Confession: I suffered from a childhood fear that my body would turn inside out. Either some external force would evert me like a used sock puppet or my body would just up and reverse itself. Either way, my unease was palpable, and it all traces back to the 1979 film Screamers.
I mean just look at that VHS cover! I was 8 years old when I first saw that on the shelf of the local video store. And since my family didn’t rent horror, it was decades before I found out that ABSOLUTELY NO ONE turns inside out in this film.*
*Worse still, it seems that the distributers actually filmed a gruesome man-turns-inside-out scene for the U.S. trailer but didn’t add it to the film itself. Audiences went ballistic. BadMovies.org has lots of great info on this film right here.
But ever up to the challenge, my 8-year-old brain cooked up its own terrifying visions of blood-spurting inside-out men. I imagined doctors powerless to reverse the condition. A few years passed before I actually stopped to ask if total body eversion were even possible—or why the inside-out man from Screamers has blue jeans on.
Science vs. Inside Out Men
So can the entire human body turn itself inside out? Not really. Our bodies just aren’t that pliable. Plus, they consist of various systems and internal structures. You can turn a tube sock inside out, but even an earthworm’s tubular body would tear apart before you effectively could evert it.
However, the animal world is full of inside-out examples related to individual organs or parts of the gastric system. Take bladder eversion for instance. It’s rare in humans, but you’ll find it in cows and horses from time to time. In these instances, the bladder extends from the body cavity. This is called prolapse, and it occurs with other organs as well.
If you’re like me, the thought makes you cringe. Yet countless animals have evolved to depend on eversion as part of their daily routine. If you’ve watched Life on BBC or Discovery Channel, you know that sea stars evert their stomachs when they feed. Nemertine worms also have a ghastly eversion feeding method: They turn their proboscises inside out. Click here for some footage.
Hang out with rays and sharks enough and you’ll likely witness an equally grotesque habit known as full gastric eversion. When humans need to empty our stomachs in a hurry, we vomit. Rays and sharks just turn their stomach inside out and flop it out their mouths. It’s a lot like turning your pockets out to get rid of some lint. And yes, there’s a video:
And then there’s the vampire squid, which uses eversion to ward off predators. It simply flips its webbed array of arms back over the rest of its body. Imagine if you could pull your top lip back over the rest of your face and your bottom lip over your chin—and then kept tugging till you were covered in a gleaming, pink cloak. It’s the same principle, but it’s not full-body eversion.
Horrible Accidents & Guts
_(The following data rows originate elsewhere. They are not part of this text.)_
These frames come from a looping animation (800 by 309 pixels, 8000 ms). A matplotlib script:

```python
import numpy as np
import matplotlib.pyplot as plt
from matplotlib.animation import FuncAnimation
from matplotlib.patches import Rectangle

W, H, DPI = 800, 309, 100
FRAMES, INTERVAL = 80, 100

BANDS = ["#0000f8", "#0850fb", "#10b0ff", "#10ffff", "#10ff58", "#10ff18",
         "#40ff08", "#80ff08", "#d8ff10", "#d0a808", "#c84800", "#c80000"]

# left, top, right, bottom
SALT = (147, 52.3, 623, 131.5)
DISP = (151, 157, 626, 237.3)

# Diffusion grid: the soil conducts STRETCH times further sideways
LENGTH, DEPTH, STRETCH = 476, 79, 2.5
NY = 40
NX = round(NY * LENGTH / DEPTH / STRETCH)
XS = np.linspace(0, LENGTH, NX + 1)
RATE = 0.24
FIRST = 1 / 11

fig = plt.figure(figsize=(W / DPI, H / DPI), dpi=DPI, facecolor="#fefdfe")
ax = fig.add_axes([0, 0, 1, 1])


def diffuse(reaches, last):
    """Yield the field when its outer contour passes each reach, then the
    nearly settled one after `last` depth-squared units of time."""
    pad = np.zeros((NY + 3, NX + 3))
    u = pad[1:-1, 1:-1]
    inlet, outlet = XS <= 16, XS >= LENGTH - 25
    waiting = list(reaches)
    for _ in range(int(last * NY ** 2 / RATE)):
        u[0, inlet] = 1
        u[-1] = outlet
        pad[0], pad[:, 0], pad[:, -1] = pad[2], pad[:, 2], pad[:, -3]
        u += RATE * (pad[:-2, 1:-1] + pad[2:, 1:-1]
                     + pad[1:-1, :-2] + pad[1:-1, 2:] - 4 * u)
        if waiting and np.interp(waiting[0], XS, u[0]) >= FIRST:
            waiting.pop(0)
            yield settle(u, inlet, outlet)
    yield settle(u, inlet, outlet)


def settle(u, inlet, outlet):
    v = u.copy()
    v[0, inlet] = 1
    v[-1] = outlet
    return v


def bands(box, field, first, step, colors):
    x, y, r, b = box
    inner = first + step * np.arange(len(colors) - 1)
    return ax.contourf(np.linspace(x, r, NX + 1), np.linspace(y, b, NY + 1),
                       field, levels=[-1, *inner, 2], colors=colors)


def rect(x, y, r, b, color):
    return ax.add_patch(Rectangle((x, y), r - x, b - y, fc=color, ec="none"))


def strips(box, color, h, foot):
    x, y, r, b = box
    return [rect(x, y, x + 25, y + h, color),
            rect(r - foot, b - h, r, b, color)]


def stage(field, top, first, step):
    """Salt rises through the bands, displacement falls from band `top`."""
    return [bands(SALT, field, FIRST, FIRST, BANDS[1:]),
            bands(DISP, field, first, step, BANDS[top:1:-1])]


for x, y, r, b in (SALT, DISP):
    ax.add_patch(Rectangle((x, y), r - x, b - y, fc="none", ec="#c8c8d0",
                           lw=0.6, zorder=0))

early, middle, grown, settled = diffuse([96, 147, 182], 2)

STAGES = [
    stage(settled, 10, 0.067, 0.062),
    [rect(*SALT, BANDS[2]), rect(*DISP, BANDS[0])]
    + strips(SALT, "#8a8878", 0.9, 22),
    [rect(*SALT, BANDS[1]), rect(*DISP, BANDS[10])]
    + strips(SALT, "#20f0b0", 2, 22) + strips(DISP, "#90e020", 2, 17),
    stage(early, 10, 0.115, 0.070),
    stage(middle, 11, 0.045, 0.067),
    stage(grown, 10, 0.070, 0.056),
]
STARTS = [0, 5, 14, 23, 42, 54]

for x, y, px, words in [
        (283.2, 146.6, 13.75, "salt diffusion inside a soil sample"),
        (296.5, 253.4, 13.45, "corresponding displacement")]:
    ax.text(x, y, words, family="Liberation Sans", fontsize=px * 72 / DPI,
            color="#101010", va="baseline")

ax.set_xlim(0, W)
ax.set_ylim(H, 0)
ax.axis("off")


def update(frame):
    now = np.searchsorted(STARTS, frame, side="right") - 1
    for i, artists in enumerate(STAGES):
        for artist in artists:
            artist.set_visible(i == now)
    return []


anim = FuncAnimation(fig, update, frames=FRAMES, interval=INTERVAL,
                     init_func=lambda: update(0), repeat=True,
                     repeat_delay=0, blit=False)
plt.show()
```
Okay, so a body won’t totally evert itself, but couldn’t some horrible accident turn you inside out? Nope, don’t worry about this one either. Even rapid decompression, which does all sorts of impossible damage to bodies in films, couldn’t pull it off. U.S. Army experiments on salmon indicate that rapid decompression (such as in a ruptured airplane fuselage or spacecraft) can result in stomach eversion, but no inside out fish.
You’ll find accounts online (and in that one Chuck Palahniuk short story) about catastrophic injuries involving swimming pool intakes, but the human body still wouldn’t turn inside out. We just aren’t pliable or rugged enough for that to happen. Heck, as Neil deGrasse Tyson likes to point out, even the unimaginable pull of a black hole would merely slice you into a bazillion tiny pieces and extrude you through the fabric of space:
I suspect other kids were similarly traumatized/inspired by that Screamers cover. Just look at the “fog that turns people inside out” from The Simpsons, Nickelodeon’s Inside Out Boy, or the scene in Invader Zim where Dib winds up reversed into a throbbing slab of guts. The list goes on.
The inside out men still show up in my dreams sometimes, but that’s about the extent of it.
Robert Lamb is a senior staff writer at HowStuffWorks.com and co-host of the Stuff from the Science Lab podcast and blog. He is also a regular contributor to Discovery News, where he strives hard to work Texas Chainsaw Massacre references into solar physics articles.